**PROVIDED ENTRIES**
%%

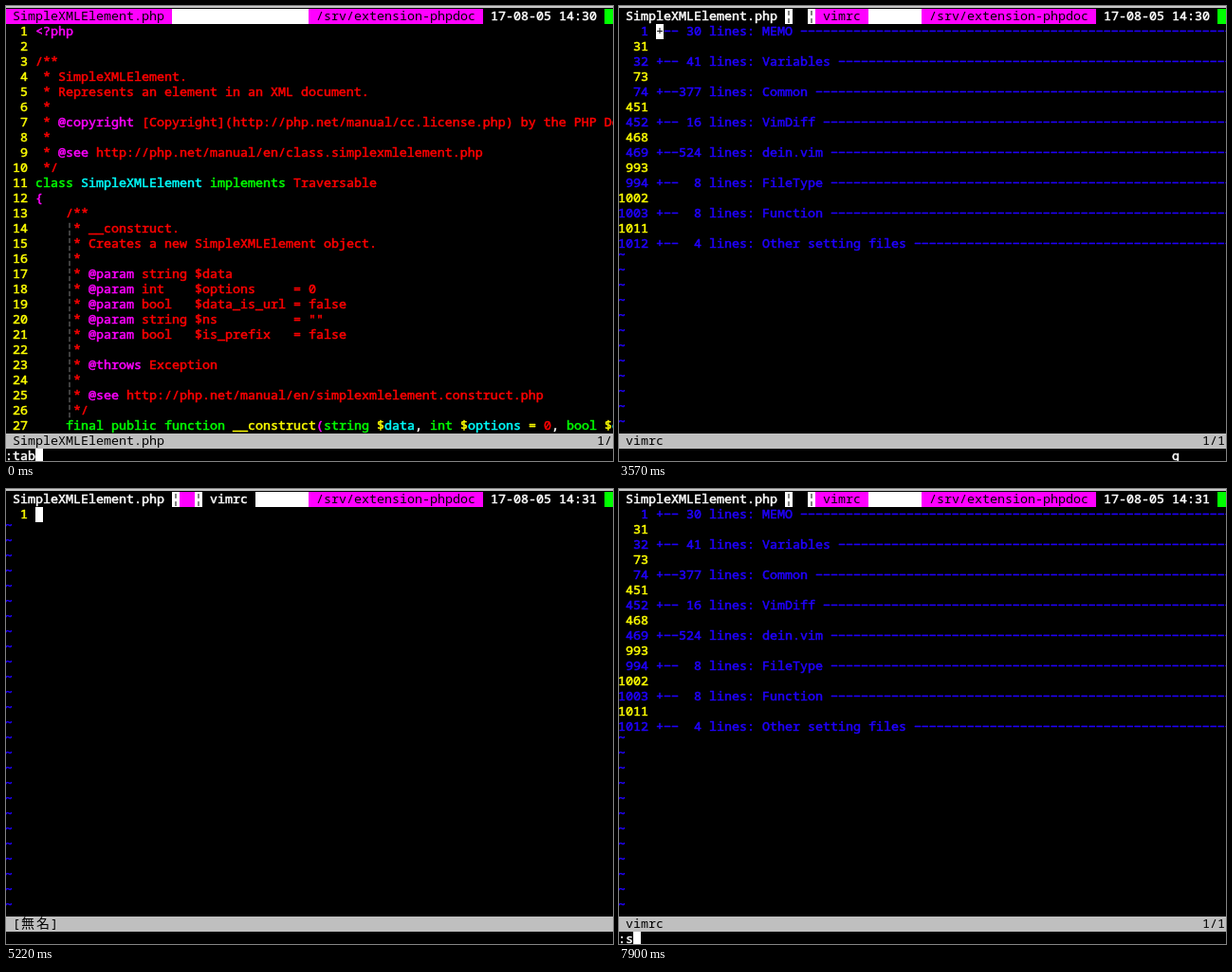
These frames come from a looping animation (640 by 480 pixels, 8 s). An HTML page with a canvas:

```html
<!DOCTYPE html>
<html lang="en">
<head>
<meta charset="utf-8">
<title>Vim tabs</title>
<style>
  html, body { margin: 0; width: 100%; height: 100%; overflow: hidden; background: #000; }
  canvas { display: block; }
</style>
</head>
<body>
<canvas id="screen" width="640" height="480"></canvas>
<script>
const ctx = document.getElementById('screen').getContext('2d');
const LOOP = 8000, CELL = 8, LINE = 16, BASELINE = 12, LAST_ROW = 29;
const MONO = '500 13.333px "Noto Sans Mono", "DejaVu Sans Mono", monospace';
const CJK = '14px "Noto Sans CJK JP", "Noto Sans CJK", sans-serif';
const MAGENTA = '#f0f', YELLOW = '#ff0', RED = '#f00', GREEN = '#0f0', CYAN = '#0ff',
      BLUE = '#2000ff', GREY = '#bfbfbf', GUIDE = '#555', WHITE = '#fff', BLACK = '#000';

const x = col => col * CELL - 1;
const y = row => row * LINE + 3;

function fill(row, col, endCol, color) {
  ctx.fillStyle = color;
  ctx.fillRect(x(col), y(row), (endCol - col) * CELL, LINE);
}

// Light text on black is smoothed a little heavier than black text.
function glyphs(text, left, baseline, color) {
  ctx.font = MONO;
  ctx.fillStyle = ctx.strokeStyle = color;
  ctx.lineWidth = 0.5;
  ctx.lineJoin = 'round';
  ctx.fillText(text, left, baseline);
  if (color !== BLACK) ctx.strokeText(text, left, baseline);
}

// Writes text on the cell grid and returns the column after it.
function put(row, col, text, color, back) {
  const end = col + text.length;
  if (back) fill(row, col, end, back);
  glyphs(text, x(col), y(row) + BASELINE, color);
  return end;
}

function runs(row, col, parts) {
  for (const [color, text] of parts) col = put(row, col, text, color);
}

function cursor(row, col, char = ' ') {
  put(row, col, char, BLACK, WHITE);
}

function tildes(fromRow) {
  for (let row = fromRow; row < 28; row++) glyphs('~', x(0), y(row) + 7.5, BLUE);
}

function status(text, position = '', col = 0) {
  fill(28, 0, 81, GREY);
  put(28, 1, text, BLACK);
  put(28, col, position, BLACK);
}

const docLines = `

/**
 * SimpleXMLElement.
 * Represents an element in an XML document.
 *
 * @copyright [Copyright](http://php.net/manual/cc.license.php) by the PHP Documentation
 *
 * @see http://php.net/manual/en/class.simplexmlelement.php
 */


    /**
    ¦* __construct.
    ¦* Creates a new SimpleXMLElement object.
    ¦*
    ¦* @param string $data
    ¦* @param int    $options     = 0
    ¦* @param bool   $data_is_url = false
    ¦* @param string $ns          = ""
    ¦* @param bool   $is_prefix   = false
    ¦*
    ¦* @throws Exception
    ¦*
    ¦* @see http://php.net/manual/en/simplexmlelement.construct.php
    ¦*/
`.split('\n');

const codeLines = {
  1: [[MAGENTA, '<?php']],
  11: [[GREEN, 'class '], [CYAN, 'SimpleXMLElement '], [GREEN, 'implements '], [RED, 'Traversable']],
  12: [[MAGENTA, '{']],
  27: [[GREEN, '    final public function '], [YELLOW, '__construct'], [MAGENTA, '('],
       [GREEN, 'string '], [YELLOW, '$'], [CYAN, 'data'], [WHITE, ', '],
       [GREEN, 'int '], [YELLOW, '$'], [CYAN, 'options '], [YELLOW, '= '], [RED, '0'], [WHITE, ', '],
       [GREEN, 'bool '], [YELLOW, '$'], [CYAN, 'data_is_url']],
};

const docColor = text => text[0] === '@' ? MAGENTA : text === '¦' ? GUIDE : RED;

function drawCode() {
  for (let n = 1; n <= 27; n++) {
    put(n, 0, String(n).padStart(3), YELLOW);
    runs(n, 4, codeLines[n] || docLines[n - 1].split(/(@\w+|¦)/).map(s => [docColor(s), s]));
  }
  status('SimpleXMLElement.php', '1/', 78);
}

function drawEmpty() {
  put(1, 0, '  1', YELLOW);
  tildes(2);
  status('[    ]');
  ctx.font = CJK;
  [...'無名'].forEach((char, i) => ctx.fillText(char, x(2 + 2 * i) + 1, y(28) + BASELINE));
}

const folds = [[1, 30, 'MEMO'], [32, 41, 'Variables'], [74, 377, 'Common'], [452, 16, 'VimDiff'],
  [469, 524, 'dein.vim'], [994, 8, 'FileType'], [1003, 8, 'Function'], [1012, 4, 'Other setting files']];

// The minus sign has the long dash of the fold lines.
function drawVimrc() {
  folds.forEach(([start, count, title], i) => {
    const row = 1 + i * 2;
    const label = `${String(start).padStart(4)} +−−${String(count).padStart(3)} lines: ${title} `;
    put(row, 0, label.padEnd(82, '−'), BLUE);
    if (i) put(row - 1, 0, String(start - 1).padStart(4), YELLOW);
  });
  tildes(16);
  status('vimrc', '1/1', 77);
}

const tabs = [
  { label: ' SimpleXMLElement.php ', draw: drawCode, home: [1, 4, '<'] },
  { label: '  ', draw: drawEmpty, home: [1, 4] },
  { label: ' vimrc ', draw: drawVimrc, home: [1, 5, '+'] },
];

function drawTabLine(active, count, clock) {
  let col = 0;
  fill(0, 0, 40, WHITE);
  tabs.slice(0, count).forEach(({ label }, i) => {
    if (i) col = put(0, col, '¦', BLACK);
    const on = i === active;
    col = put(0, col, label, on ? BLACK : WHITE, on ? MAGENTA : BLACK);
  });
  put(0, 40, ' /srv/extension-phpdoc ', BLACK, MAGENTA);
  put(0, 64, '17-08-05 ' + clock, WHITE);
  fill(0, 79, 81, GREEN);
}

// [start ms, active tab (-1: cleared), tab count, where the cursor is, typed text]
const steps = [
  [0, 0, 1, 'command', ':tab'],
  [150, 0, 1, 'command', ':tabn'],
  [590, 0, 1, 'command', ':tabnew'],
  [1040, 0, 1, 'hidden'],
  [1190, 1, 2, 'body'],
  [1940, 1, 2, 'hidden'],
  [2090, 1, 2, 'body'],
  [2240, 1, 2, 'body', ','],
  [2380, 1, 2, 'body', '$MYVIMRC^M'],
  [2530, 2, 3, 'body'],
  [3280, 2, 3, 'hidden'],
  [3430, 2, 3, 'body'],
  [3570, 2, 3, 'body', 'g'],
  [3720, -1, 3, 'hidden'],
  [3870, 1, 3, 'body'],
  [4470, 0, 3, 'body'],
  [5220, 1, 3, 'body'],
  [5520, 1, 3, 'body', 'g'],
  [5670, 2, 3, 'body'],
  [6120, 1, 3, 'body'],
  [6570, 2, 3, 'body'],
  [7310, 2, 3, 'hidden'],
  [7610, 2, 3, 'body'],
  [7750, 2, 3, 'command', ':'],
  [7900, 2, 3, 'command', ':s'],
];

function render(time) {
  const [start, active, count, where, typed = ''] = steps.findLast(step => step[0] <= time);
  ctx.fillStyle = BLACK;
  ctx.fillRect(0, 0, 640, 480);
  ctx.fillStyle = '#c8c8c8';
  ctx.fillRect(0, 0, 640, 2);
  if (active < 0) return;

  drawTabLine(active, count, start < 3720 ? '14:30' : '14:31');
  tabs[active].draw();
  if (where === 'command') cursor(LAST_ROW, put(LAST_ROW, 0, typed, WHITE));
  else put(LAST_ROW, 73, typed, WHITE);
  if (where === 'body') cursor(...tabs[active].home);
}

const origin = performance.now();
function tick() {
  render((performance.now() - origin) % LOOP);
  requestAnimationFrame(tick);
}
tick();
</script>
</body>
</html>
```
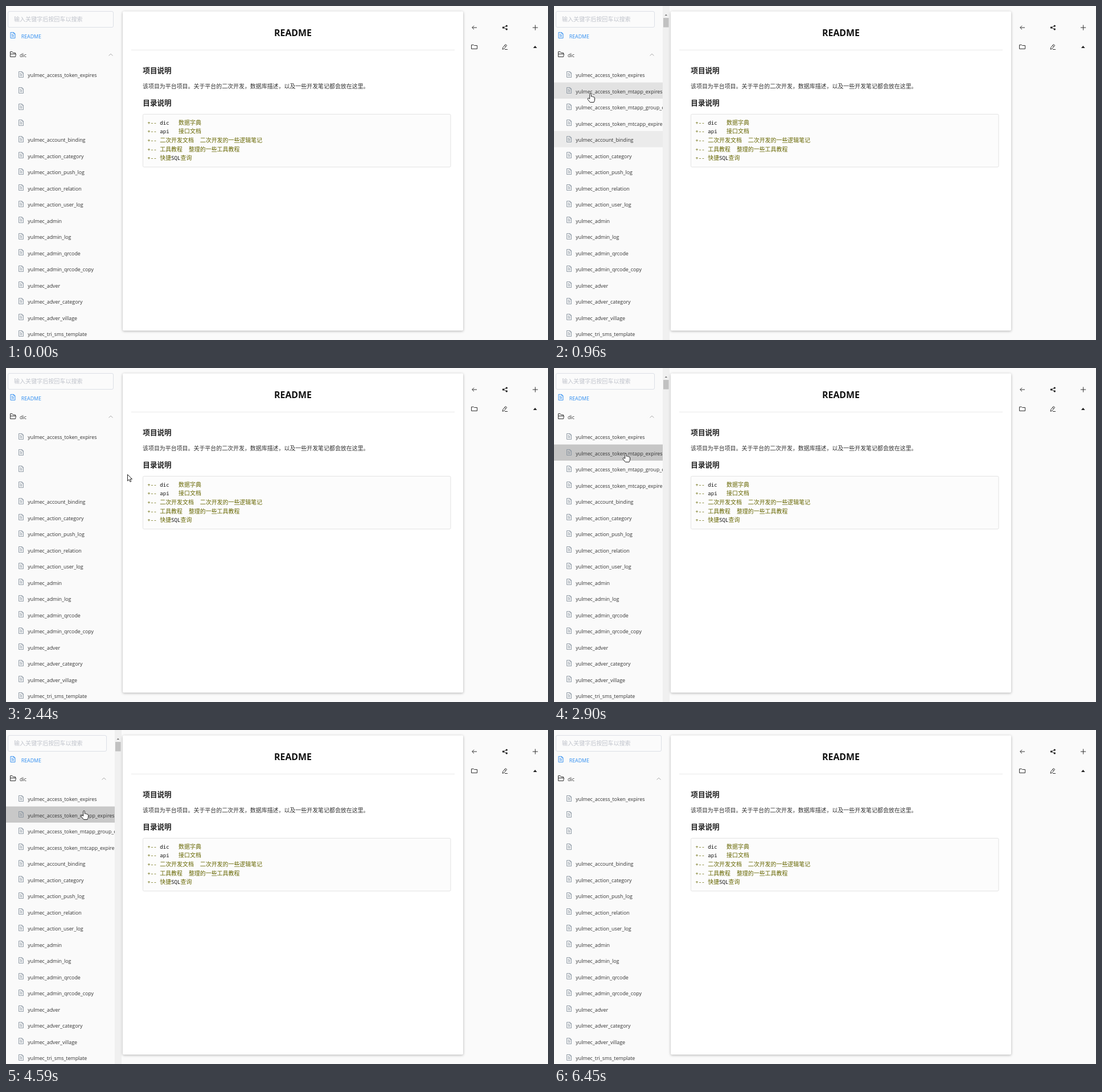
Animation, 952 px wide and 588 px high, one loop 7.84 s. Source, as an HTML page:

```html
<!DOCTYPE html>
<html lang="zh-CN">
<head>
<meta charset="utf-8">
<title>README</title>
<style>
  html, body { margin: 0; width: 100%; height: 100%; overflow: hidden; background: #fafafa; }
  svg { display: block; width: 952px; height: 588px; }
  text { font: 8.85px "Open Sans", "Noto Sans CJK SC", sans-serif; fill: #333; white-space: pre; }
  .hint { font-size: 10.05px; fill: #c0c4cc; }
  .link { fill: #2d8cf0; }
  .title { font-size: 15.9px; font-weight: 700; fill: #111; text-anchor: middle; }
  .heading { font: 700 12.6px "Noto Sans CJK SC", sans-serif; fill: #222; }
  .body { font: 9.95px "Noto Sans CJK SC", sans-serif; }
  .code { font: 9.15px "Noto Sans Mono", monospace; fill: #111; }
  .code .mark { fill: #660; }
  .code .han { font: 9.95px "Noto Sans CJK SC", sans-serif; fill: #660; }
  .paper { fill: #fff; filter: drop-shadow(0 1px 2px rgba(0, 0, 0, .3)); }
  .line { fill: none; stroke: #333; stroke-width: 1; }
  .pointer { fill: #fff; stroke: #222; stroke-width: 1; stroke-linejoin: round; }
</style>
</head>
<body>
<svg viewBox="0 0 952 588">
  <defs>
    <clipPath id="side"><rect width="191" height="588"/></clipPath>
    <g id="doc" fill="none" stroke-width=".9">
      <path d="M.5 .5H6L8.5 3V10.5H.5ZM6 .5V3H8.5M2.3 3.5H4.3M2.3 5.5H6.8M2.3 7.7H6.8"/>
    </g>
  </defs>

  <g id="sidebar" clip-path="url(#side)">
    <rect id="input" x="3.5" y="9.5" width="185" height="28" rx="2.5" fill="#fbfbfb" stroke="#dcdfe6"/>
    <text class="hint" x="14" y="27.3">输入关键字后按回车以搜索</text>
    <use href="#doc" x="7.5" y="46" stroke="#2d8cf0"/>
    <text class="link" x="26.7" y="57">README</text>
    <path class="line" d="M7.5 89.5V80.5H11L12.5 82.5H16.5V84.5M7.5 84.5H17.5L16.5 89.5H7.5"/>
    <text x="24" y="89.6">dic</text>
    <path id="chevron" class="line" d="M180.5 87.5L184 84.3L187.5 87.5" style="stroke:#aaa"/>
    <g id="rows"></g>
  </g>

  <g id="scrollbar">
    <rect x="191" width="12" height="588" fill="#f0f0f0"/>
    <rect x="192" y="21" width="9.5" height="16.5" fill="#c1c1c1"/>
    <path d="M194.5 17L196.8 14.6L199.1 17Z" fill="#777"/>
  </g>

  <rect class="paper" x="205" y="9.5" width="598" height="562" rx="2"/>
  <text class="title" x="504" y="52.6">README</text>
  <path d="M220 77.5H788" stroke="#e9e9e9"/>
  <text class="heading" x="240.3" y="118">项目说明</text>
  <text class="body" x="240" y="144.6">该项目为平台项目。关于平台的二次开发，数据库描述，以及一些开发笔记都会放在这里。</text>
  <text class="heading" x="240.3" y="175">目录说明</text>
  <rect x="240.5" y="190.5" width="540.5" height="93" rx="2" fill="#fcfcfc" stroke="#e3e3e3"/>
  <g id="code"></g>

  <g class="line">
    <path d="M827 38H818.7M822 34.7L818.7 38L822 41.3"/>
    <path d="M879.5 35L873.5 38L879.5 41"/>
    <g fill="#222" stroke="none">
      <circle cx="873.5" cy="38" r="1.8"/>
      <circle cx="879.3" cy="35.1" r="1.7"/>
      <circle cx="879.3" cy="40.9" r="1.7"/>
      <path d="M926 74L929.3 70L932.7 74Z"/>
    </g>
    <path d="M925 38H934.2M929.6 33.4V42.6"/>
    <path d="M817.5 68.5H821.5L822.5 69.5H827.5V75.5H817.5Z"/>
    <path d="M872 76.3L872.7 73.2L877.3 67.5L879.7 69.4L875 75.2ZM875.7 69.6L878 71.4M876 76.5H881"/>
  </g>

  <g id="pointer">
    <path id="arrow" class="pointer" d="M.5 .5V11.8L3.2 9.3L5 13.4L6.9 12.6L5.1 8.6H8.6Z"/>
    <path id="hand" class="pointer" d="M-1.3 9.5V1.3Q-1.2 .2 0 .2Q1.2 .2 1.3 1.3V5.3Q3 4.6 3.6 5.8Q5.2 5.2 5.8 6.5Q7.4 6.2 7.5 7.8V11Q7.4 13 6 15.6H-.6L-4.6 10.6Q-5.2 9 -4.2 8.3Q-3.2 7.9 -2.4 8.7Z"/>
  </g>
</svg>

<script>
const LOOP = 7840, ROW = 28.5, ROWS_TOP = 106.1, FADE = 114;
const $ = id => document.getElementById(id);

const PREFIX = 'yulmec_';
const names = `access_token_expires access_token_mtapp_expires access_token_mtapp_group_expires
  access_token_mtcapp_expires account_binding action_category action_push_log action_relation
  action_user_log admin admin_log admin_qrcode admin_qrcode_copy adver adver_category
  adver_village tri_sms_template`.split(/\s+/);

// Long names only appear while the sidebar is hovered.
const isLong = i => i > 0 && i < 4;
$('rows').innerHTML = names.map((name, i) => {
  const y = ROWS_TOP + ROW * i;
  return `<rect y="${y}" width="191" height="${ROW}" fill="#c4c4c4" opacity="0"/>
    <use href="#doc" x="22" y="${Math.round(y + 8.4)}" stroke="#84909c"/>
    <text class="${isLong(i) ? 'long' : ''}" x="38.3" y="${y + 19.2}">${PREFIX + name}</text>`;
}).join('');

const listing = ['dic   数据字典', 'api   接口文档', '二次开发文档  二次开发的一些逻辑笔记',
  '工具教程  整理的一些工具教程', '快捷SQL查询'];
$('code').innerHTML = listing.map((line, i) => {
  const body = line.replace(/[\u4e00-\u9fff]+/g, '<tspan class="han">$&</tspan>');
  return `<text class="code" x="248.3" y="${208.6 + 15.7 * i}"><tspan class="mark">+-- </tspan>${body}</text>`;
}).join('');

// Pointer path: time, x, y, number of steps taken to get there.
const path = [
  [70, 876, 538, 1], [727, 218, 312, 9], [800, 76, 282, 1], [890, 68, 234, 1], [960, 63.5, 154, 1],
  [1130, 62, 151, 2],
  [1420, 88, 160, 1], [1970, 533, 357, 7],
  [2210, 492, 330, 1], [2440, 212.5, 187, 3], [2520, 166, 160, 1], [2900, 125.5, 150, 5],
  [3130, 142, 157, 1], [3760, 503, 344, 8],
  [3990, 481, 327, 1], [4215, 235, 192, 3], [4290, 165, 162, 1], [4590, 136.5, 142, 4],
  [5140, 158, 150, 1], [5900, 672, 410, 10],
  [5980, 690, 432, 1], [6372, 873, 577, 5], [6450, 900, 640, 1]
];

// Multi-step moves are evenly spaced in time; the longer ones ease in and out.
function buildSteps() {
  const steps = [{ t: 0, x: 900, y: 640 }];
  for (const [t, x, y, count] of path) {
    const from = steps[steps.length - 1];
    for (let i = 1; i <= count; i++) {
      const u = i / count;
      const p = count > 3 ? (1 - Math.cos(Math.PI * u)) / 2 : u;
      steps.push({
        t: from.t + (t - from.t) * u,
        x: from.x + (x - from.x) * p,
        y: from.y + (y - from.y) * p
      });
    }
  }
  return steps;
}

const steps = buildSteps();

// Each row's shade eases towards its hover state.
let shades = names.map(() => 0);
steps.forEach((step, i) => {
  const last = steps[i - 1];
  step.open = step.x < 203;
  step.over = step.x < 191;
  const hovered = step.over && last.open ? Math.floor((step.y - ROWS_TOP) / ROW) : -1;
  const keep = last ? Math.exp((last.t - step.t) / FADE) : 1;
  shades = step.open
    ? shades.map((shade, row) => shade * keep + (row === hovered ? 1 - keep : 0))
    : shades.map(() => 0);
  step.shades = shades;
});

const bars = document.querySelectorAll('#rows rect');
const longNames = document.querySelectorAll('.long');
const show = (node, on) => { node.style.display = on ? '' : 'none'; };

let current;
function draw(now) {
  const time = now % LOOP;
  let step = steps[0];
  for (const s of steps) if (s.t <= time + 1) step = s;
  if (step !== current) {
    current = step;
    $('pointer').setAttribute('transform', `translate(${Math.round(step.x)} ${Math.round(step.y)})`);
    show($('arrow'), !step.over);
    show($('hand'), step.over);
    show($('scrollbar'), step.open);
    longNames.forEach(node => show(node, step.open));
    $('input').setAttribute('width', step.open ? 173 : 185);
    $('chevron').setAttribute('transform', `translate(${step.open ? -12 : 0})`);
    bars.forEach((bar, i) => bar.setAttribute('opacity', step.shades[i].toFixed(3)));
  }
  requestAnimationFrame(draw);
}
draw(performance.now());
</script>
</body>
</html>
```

%%

**WHAT THE EXERCISE ASKS**
Search the entries for "href" and copy each matching line.

**RESULT FOR THIS TASK**
    <use href="#doc" x="7.5" y="46" stroke="#2d8cf0"/>
    <use href="#doc" x="22" y="${Math.round(y + 8.4)}" stroke="#84909c"/>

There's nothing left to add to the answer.